[Source texts of formatted documents]
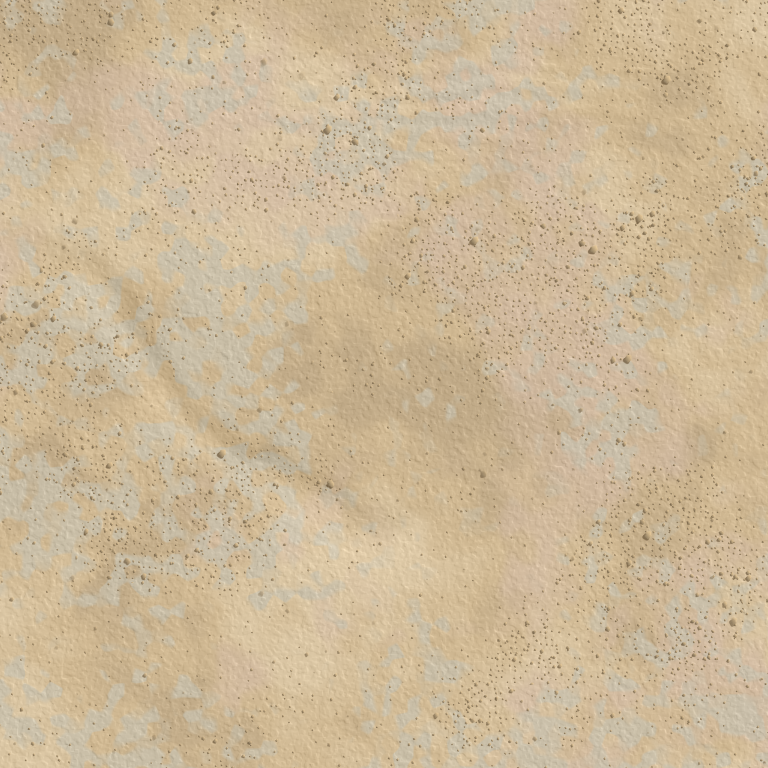
Write a three.js fragment shader that draws this texture.

```glsl
varying vec2 vUv;

const vec3 SAND = vec3(0.815, 0.722, 0.572);
const vec3 PALE = vec3(0.855, 0.775, 0.640);
const vec3 ROSE = vec3(0.825, 0.733, 0.645);
const vec3 DUST = vec3(0.782, 0.752, 0.675);
const vec3 DAMP = vec3(0.735, 0.650, 0.520);
const vec3 STONE = vec3(0.790, 0.690, 0.530);
const vec3 SHADOW = vec3(0.430, 0.350, 0.240);
const vec2 LIGHT = vec2(0.8, 0.6);
const float GRAIN_CELLS = 135.0;
const float GRAIN_STEP = 0.0018;
const float GRAIN_CONTRAST = 0.17;
const float RIPPLE_CONTRAST = 0.018;
const float RUT_CONTRAST = 0.06;
const float STONE_CELLS = 34.0;
const float STONE_SHARE = 0.035;
const float STONE_RADIUS = 0.16;
const float EDGE = 0.0011;
const float TAU = 6.28319;

float hash1(vec2 p) {
  vec3 q = fract(p.xyx * vec3(0.1031, 0.1030, 0.0973));
  q += dot(q, q.yzx + 33.33);
  return fract((q.x + q.y) * q.z);
}

vec2 hash2(vec2 p) {
  return vec2(hash1(p), hash1(p + 71.7));
}

// Cellular noise with softly blended cells
float cellNoise(vec2 p) {
  vec2 cell = floor(p);
  float sum = 0.0;
  float total = 0.0;
  for (int y = -1; y <= 1; y++) {
    for (int x = -1; x <= 1; x++) {
      vec2 id = cell + vec2(float(x), float(y));
      vec2 d = id + hash2(id) - p;
      float weight = exp(-6.0 * dot(d, d));
      sum += weight * hash1(id + 19.3);
      total += weight;
    }
  }
  return sum / total;
}

float patches(vec2 p) {
  return 0.5 * cellNoise(p * 4.0) + 0.3 * cellNoise(p * 11.0) + 0.2 * cellNoise(p * 29.0);
}

float grainHeight(vec2 p) {
  return 0.55 * cellNoise(p * GRAIN_CELLS) + 0.45 * cellNoise(p * GRAIN_CELLS * 1.9 + 5.0);
}

float bump(float x, float width) {
  return exp(-x * x / (width * width));
}

// Wind ripples near the top and a worn diagonal rut
float relief(vec2 p, float warp) {
  float phase = 230.0 * (p.y + 0.012 * sin(p.x * 9.0) + 0.04 * warp);
  float ripples = sin(phase) * bump(p.x - 0.58, 0.28) * bump(p.y - 0.87, 0.08);
  float rut = 0.8 * (p.y - 0.70 + 0.75 * p.x - 0.03 * sin(p.x * 14.0)) + 0.06 * (warp - 0.5);
  float span = smoothstep(0.0, 0.15, p.x) * (1.0 - smoothstep(0.42, 0.62, p.x));
  float banks = 0.6 * bump(rut + 0.045, 0.026) - bump(rut, 0.017);
  return RIPPLE_CONTRAST * ripples + RUT_CONTRAST * span * banks;
}

// One layer of lumpy stones, each with a lit side and a shadow
vec3 addStones(vec3 color, vec2 p, float layer, float cells, float share) {
  float turn = 0.7 * layer + 0.4;
  mat2 spin = mat2(cos(turn), sin(turn), -sin(turn), cos(turn));
  vec2 q = spin * p * cells + 37.0 * layer + 50.0;
  vec2 id = floor(q);
  vec2 d = (q - id - mix(vec2(0.27), vec2(0.73), hash2(id))) * spin;
  float kind = hash1(id + 7.9);
  float present = smoothstep(0.0, 0.03, share - hash1(id + 43.1));
  float angle = atan(d.y, d.x);
  float lumps = 1.0 + 0.14 * sin(2.0 * angle + kind * TAU) + 0.09 * sin(5.0 * angle - kind * 17.0);
  float radius = STONE_RADIUS * mix(0.55, 1.0, kind) * lumps;
  float soft = EDGE * cells;
  float shade = 1.0 - smoothstep(-soft, soft, length(d + LIGHT * radius * 0.6) - radius);
  float body = 1.0 - smoothstep(-soft, soft, length(d) - radius);
  float lit = clamp(dot(d, LIGHT) / radius, -1.0, 1.0);
  vec3 face = STONE * (0.88 + 0.24 * lit + 0.12 * (kind - 0.5));
  color = mix(color, SHADOW, 0.75 * shade * present);
  return mix(color, face, body * present);
}

void main() {
  vec2 p = vUv;

  // Broad tints of dry sand
  float tone = patches(p + 3.0);
  vec3 color = mix(SAND, PALE, smoothstep(0.42, 0.72, tone));
  color = mix(color, DAMP, 0.75 * (1.0 - smoothstep(0.20, 0.48, tone)));
  color = mix(color, ROSE, 0.75 * smoothstep(0.45, 0.70, patches(p + 17.0)));

  // Grey dust flecks
  float fleck = 0.55 * cellNoise(p * 62.0 + 9.0) + 0.45 * cellNoise(p * 8.0 + 31.0);
  color = mix(color, DUST, 0.8 * smoothstep(0.53, 0.74, fleck));

  // Soft ground forms and fine lit grain
  color += relief(p, cellNoise(p * 13.0 + 2.0));
  float slope = grainHeight(p) - grainHeight(p + LIGHT * GRAIN_STEP);
  color += GRAIN_CONTRAST * slope;

  // Scattered stones, from many small to few large
  float cluster = 0.55 * cellNoise(p * 5.0 + 23.0) + 0.45 * cellNoise(p * 15.0 + 11.0);
  float crowd = 0.25 + 2.0 * smoothstep(0.40, 0.80, cluster);
  for (int i = 4; i >= 0; i--) {
    float layer = float(i);
    float share = STONE_SHARE * pow(1.65, layer) * crowd;
    color = addStones(color, p, layer, STONE_CELLS * pow(1.4, layer), share);
  }

  gl_FragColor = vec4(clamp(color, 0.0, 1.0), 1.0);
}
```
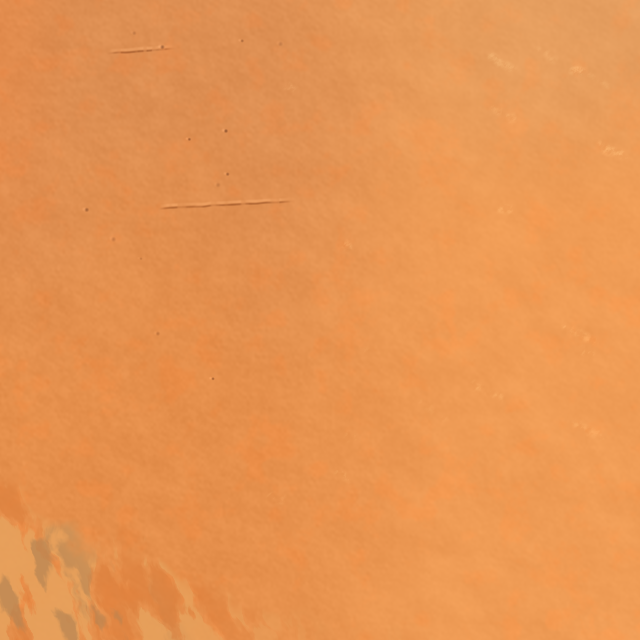
Give the GLSL for this texture, as a Shadertoy shader.

```glsl
float hash(vec2 p) {
    return fract(sin(dot(p, vec2(127.1, 311.7))) * 43758.5453);
}

float noise(vec2 p) {
    vec2 cell = floor(p), f = fract(p);
    f = f * f * (3.0 - 2.0 * f);
    return mix(mix(hash(cell), hash(cell + vec2(1, 0)), f.x),
               mix(hash(cell + vec2(0, 1)), hash(cell + vec2(1, 1)), f.x), f.y);
}

float fbm(vec2 p) {
    float sum = 0.0, amplitude = 0.5;
    for (int i = 0; i < 5; i++) {
        sum += amplitude * noise(p);
        p = mat2(1.6, 1.2, -1.2, 1.6) * p + 7.3;
        amplitude *= 0.5;
    }
    return sum;
}

float segment(vec2 p, vec2 a, vec2 b) {
    vec2 pa = p - a, ba = b - a;
    return length(pa - ba * clamp(dot(pa, ba) / dot(ba, ba), 0.0, 1.0));
}

// Broad colour gradients with soft cloudy mottling
vec3 clay(vec2 uv) {
    float cloud = fbm(uv * 4.0 + 3.0) - 0.48;
    float right = smoothstep(0.35, 0.8, uv.x + 0.1 * (0.5 - uv.y) + 0.2 * cloud);
    float low = smoothstep(0.85, 0.3, uv.y + 0.3 * cloud);
    vec3 left = mix(vec3(0.868, 0.56, 0.325), vec3(0.897, 0.56, 0.297), low);
    vec3 color = mix(left, vec3(0.938, 0.612, 0.337), right);
    float top = smoothstep(0.65, 1.0, uv.y + 0.2 * cloud);
    color = mix(color, vec3(0.89, 0.62, 0.38), 0.85 * top * smoothstep(0.35, 0.9, uv.x));
    color = mix(color, vec3(0.895, 0.535, 0.285), 0.6 * smoothstep(0.14, 0.0, uv.x) * smoothstep(0.5, 0.9, uv.y));

    // Slanted mottles, small rusty blotches and fine grain
    vec2 slanted = vec2(uv.x * 0.8 - uv.y * 0.5, uv.x * 0.5 + uv.y * 0.8);
    color += vec3(0.04, 0.045, 0.04) * (fbm(slanted * vec2(20, 32)) - 0.48);
    color += vec3(0.02, -0.008, -0.016) * smoothstep(0.5, 0.75, fbm(uv * 30.0 + 31.0));
    float grain = noise(slanted * vec2(120, 200)) + 0.7 * noise(uv * vec2(240, 190)) - 0.85;
    return color + 0.018 * grain * mix(1.2, 0.7, right);
}

// Ragged pale, rusty and grey strokes in the lower left corner
vec3 peeling(vec3 color, vec2 uv) {
    float edge = uv.y + 0.42 * uv.x - 0.225 + 0.2 * (fbm(uv * 14.0) - 0.5);
    float mask = smoothstep(0.03, -0.03, edge);
    vec2 p = uv + 0.02 * vec2(fbm(uv * 26.0), fbm(uv * 26.0 + 9.0));
    p.x += 0.3 * p.y;
    float stroke = fbm(p * vec2(38, 13) + 5.0);
    float stain = fbm(p * vec2(25, 13) + 43.0);
    vec3 paint = mix(color, vec3(0.86, 0.49, 0.23), 0.55 * smoothstep(0.46, 0.34, stroke));
    paint = mix(paint, vec3(0.905, 0.64, 0.37), 0.8 * smoothstep(0.47, 0.55, stroke));
    float corner = smoothstep(0.34, 0.14, uv.x + 0.6 * uv.y);
    paint = mix(paint, vec3(0.70, 0.51, 0.32), 0.65 * corner * smoothstep(0.53, 0.64, stain));
    return mix(color, paint, mask * mix(0.25, 1.0, smoothstep(0.5, 0.25, uv.x)));
}

// A thin broken groove with a faintly lit upper lip
vec3 scratch(vec3 color, vec2 uv, vec2 a, vec2 b) {
    float broken = smoothstep(0.25, 0.7, noise(uv * vec2(150, 20)));
    float across = uv.y - mix(a.y, b.y, (uv.x - a.x) / (b.x - a.x)) - 0.0015 * (noise(uv * 60.0) - 0.5);
    float ends = smoothstep(a.x, a.x + 0.02, uv.x) * smoothstep(b.x, b.x - 0.03, uv.x);
    float groove = smoothstep(0.003, 0.0, abs(across));
    float lip = smoothstep(0.004, 0.0, abs(across - 0.004));
    color += vec3(0.05, 0.06, 0.06) * lip * ends * (0.4 + 0.6 * broken);
    return color - vec3(0.16, 0.14, 0.1) * groove * ends * (0.35 + 0.65 * broken);
}

void mainImage(out vec4 fragColor, in vec2 fragCoord) {
    vec2 uv = fragCoord / iResolution.xy;
    vec3 color = peeling(clay(uv), uv);

    // Faint pale smears, broken into wisps
    vec2 bent = uv + 0.016 * (vec2(fbm(uv * 45.0), fbm(uv * 45.0 + 17.0)) - 0.5);
    float wisps = smoothstep(0.35, 0.75, fbm(vec2(uv.x + uv.y, uv.y - uv.x) * vec2(60, 110)));
    for (int i = 0; i < 18; i++) {
        float id = float(i);
        vec2 center = vec2(0.4 + 0.6 * hash(vec2(id, 1.0)), 0.2 + 0.75 * hash(vec2(id, 2.0)));
        vec2 reach = vec2(1.0, -0.55) * (0.004 + 0.026 * pow(hash(vec2(id, 3.0)), 2.0));
        float smear = smoothstep(0.011, 0.0, segment(bent, center - reach, center + reach));
        color += vec3(0.045, 0.075, 0.07) * smear * wisps * (0.4 + 0.8 * hash(vec2(id, 8.0)));
    }

    // Tiny dark pits with a bright rim
    for (int i = 0; i < 13; i++) {
        float id = float(i) + 40.0;
        vec2 center = vec2(0.02 + 0.45 * hash(vec2(id, 4.0)), 0.35 + 0.62 * hash(vec2(id, 5.0)));
        float radius = 0.0028 + 0.0025 * hash(vec2(id, 6.0));
        float strength = 0.2 + 0.8 * pow(hash(vec2(id, 7.0)), 2.0);
        color += 0.1 * strength * smoothstep(radius, 0.0, length(uv - center + vec2(0.004, -0.001)));
        color -= vec3(0.4, 0.3, 0.18) * strength * smoothstep(radius, 0.0, length(uv - center));
    }

    color = scratch(color, uv, vec2(0.165, 0.916), vec2(0.28, 0.925));
    color = scratch(color, uv, vec2(0.245, 0.674), vec2(0.462, 0.685));
    fragColor = vec4(clamp(color, 0.0, 1.0), 1.0);
}
```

→ About this task: The answer must consist of every line from the entries above that contains the string "layer".

→ Final answer:
// One layer of lumpy stones, each with a lit side and a shadow
vec3 addStones(vec3 color, vec2 p, float layer, float cells, float share) {
  float turn = 0.7 * layer + 0.4;
  vec2 q = spin * p * cells + 37.0 * layer + 50.0;
    float layer = float(i);
    float share = STONE_SHARE * pow(1.65, layer) * crowd;
    color = addStones(color, p, layer, STONE_CELLS * pow(1.4, layer), share);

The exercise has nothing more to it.